**THE DATA:**

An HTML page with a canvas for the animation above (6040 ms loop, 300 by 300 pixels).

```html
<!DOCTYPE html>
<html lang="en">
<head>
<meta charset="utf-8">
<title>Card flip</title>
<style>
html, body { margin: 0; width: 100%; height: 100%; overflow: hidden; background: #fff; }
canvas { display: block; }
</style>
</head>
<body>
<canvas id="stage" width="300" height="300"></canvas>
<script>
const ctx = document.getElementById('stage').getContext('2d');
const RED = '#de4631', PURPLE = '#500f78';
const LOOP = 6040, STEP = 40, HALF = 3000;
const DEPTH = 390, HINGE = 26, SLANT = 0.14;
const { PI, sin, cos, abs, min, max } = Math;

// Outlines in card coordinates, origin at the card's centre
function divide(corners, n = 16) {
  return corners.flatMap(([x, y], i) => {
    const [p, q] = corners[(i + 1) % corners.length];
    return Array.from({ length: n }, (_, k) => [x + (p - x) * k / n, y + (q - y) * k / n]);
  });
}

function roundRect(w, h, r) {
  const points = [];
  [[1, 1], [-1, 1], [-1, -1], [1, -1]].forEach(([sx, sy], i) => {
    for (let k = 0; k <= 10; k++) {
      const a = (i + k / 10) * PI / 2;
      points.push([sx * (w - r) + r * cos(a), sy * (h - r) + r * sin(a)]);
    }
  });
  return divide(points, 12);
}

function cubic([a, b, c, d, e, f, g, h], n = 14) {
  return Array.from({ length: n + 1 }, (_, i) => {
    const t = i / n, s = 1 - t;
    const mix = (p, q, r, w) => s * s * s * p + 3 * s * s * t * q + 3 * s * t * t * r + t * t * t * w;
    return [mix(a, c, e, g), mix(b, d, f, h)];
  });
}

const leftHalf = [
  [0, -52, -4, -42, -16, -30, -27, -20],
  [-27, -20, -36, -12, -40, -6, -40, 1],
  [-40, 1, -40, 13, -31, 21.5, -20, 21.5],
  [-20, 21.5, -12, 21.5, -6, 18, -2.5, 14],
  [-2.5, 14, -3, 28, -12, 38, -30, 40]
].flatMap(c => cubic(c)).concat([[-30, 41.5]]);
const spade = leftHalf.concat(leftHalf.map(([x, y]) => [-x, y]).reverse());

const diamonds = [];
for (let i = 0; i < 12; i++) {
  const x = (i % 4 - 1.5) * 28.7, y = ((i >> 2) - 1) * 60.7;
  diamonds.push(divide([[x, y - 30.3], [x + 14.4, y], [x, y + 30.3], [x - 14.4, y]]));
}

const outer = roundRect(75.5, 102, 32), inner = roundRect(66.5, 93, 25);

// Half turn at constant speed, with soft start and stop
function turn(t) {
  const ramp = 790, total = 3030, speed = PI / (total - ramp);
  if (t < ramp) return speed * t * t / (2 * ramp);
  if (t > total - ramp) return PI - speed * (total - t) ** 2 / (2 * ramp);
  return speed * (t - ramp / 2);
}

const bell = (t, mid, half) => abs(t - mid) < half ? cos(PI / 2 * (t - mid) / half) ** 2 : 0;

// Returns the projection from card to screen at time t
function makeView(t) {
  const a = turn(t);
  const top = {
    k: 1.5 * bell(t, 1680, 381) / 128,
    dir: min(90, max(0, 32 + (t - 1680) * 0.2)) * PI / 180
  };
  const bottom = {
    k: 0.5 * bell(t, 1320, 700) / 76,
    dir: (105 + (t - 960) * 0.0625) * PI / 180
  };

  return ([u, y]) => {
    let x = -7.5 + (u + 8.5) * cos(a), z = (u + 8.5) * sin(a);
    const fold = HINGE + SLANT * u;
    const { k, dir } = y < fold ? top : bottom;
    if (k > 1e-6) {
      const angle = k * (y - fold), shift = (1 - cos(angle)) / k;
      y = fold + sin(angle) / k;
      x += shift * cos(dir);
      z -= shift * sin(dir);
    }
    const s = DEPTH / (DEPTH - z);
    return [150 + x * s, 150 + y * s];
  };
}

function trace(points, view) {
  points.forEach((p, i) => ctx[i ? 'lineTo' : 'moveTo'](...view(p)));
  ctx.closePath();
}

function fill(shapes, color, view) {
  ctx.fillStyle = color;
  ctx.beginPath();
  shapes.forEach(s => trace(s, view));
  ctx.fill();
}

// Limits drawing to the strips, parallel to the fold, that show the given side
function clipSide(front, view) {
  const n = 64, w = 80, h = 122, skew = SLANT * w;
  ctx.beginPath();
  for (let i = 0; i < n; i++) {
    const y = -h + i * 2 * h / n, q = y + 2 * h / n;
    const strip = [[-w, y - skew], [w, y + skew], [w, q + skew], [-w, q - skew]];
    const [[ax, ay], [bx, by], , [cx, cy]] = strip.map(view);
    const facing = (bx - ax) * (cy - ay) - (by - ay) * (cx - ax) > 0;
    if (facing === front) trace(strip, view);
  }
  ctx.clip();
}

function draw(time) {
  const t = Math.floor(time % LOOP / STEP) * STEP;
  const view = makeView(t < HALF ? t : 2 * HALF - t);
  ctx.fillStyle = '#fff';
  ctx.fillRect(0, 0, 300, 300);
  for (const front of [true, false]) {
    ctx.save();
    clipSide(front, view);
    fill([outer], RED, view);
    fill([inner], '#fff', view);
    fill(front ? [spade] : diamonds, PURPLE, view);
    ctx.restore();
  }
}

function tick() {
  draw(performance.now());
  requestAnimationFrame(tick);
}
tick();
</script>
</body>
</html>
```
--
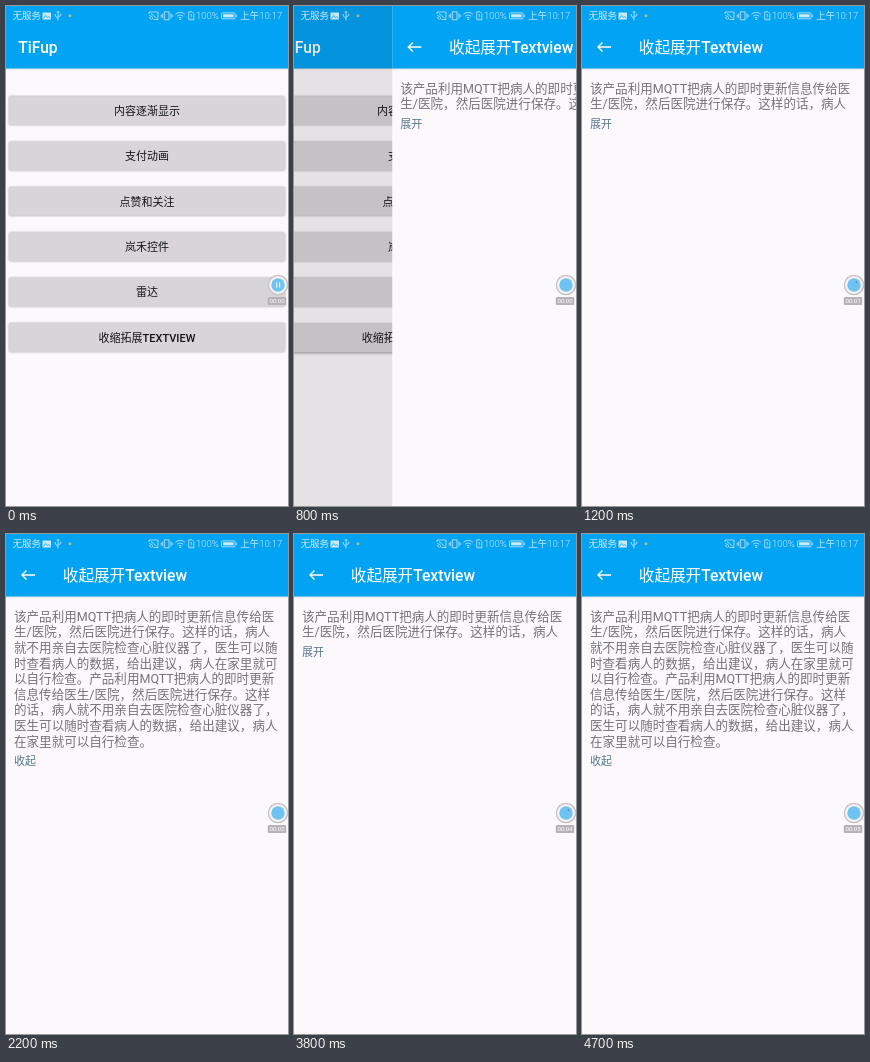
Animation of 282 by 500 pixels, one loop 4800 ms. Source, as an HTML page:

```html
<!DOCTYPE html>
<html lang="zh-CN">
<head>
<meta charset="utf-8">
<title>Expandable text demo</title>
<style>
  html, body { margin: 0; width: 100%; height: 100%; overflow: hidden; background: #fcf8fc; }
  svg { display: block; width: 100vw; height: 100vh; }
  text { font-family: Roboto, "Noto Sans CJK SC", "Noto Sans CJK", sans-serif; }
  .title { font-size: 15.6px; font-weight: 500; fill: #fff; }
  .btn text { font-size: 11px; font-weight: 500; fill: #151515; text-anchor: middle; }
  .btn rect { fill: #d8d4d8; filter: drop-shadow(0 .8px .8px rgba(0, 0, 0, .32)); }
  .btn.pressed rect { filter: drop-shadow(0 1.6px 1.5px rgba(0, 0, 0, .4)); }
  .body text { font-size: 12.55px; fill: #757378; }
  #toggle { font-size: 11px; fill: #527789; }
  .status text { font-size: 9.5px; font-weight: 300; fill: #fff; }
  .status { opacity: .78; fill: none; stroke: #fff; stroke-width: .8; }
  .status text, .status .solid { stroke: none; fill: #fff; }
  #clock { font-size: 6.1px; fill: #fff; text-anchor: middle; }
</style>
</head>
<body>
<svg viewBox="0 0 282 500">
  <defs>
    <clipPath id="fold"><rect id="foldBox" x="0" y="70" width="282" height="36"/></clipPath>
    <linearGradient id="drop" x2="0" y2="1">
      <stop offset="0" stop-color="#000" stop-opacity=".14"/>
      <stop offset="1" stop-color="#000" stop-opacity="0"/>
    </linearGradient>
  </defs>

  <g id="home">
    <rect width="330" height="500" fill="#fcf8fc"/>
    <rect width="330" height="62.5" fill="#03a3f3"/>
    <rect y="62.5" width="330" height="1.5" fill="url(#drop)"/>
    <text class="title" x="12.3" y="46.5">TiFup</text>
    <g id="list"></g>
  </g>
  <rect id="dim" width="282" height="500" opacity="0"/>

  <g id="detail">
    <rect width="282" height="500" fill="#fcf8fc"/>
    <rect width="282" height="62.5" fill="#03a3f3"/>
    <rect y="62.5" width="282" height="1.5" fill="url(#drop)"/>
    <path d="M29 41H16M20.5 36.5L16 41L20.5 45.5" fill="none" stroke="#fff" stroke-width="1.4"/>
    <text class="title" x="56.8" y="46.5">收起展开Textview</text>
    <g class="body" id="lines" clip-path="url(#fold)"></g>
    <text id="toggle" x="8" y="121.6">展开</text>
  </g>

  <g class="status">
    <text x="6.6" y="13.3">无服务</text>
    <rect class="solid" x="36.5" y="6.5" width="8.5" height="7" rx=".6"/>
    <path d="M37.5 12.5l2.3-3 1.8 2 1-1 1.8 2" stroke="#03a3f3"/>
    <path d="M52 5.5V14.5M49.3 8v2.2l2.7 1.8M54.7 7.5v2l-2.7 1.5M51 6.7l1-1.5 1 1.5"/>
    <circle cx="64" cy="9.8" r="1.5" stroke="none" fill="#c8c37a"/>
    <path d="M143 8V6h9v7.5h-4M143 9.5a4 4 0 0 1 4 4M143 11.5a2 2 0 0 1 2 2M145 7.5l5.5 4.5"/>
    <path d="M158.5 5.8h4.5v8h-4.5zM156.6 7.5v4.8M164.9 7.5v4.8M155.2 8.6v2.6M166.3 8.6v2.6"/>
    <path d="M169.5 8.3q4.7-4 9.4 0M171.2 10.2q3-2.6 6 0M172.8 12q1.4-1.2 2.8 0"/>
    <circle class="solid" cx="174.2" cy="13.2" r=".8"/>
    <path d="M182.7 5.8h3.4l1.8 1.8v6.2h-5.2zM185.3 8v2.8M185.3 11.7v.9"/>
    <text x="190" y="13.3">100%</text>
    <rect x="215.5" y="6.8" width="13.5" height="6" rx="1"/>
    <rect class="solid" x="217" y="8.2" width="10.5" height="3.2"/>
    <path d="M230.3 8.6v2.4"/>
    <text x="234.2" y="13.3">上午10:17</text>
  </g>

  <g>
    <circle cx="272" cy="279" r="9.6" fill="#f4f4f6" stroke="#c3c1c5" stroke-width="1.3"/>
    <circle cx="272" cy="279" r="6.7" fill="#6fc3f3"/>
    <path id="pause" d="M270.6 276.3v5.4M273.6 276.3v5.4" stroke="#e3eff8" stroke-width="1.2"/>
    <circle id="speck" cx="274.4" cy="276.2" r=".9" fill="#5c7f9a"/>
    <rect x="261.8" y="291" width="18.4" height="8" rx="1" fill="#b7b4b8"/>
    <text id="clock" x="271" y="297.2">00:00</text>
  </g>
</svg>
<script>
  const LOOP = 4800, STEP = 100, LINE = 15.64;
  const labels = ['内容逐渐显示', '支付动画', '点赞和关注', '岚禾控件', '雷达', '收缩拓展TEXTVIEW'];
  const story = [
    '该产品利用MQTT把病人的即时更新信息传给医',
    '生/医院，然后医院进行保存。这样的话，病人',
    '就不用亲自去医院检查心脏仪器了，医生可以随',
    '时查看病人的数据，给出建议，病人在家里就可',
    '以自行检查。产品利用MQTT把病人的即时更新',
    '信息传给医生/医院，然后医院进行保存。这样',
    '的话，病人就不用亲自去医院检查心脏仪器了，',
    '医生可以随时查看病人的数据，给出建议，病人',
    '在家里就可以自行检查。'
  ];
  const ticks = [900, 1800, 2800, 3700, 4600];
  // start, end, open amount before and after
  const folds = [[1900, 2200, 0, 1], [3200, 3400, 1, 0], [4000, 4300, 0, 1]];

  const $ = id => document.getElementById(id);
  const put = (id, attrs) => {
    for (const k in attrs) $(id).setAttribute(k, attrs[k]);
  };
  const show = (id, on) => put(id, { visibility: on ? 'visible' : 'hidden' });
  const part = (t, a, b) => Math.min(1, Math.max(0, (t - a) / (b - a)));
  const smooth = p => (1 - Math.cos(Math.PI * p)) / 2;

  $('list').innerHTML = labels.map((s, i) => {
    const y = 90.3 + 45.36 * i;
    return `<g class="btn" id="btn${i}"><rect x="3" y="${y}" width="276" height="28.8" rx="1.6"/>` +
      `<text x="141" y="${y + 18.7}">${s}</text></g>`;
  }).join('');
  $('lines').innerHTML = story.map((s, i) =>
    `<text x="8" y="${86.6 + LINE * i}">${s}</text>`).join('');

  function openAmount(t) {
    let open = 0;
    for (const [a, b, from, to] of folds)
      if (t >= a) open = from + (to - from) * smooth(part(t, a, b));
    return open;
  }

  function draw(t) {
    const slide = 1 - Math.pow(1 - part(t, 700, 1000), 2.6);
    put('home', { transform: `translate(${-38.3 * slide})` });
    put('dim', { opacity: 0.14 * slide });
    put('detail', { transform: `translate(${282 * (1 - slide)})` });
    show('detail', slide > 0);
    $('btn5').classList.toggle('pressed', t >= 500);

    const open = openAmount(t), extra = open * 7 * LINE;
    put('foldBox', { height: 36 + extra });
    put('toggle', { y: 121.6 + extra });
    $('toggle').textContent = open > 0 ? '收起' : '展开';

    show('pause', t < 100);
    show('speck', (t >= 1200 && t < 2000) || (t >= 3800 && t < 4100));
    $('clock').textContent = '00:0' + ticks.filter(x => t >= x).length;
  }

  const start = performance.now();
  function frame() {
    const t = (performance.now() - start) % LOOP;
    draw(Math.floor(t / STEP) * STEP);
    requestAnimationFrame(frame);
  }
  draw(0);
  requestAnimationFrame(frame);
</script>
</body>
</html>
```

**INSTRUCTIONS FOR THE TASK:** Find how many lines in the listing above contain the word "home", then state that number by itself.

**FINISHED TASK:** 2